START RECORDS TO USE

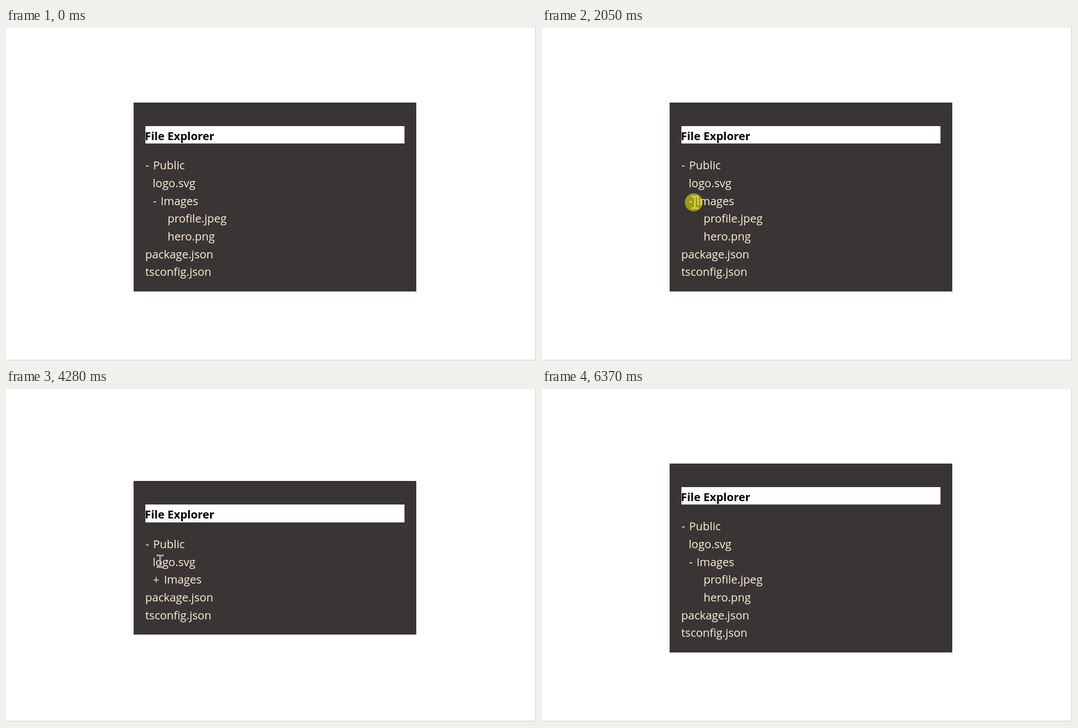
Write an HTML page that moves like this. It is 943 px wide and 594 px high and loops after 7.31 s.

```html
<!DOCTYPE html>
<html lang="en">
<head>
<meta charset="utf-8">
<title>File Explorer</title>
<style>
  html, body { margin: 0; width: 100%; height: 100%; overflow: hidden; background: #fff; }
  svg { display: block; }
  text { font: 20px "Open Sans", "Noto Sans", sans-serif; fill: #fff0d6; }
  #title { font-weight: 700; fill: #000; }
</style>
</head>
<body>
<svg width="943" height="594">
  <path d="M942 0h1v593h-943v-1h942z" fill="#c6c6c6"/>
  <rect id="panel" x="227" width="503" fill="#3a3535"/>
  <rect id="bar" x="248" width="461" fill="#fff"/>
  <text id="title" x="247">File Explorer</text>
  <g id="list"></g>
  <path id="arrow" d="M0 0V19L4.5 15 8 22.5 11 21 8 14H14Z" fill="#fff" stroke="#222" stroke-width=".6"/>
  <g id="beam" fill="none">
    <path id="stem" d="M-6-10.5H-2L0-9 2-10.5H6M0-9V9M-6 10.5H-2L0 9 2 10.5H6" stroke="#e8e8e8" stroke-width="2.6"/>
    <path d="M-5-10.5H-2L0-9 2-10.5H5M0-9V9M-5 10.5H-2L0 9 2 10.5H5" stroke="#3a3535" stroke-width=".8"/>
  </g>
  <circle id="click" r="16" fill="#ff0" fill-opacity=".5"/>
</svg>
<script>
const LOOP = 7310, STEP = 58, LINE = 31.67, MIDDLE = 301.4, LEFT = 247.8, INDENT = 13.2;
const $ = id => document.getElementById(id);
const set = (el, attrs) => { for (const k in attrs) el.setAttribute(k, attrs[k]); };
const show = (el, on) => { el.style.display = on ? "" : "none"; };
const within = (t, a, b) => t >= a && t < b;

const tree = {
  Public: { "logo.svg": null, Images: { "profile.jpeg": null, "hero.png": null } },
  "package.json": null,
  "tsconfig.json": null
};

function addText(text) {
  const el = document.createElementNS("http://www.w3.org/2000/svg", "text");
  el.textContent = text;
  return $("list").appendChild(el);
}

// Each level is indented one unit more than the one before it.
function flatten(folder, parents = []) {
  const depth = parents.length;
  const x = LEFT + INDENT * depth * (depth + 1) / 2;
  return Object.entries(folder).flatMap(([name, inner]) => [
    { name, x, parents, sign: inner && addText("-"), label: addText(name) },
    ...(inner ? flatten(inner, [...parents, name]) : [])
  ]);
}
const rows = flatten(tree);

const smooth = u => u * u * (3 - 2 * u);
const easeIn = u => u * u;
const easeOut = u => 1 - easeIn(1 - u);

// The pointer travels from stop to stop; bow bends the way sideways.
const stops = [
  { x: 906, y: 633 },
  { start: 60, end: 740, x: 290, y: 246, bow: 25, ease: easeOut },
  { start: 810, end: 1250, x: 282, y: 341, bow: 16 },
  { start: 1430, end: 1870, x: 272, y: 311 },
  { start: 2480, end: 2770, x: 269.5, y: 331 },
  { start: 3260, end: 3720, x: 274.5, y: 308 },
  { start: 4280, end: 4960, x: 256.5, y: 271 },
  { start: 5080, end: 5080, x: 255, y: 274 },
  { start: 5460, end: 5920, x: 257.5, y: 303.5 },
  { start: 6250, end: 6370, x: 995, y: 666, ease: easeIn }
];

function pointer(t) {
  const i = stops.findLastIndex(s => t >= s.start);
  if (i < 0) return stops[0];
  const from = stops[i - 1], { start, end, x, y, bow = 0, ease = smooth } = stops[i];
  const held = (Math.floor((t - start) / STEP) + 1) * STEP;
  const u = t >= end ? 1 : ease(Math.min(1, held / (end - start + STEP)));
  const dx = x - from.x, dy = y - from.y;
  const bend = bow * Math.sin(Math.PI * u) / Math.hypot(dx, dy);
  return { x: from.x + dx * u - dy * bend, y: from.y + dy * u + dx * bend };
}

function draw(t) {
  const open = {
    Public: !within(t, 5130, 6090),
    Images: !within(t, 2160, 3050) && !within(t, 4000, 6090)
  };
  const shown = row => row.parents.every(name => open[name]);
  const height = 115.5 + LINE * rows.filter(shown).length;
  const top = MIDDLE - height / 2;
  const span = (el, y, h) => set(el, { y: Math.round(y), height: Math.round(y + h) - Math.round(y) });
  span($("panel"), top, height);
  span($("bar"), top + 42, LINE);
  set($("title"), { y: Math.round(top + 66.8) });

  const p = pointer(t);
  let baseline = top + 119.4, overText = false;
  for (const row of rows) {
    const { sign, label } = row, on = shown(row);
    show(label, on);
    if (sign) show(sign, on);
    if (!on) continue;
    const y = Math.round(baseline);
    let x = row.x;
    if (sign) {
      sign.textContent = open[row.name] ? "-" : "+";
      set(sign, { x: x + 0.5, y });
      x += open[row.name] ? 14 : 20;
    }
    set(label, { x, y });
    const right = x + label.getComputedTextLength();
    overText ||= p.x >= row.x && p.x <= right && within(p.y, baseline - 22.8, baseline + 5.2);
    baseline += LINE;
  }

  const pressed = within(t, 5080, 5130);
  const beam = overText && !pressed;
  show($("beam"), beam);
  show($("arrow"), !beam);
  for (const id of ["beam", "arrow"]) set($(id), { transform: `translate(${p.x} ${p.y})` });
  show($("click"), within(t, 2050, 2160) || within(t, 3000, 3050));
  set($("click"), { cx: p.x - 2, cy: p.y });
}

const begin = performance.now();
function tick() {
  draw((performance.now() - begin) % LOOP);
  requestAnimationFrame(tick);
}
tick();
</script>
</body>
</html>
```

END RECORDS TO USE

- GOAL OF THE EXERCISE -
Take each line above that contains "list" and copy it out.

- PROBLEM SOLUTION -
  <g id="list"></g>
  return $("list").appendChild(el);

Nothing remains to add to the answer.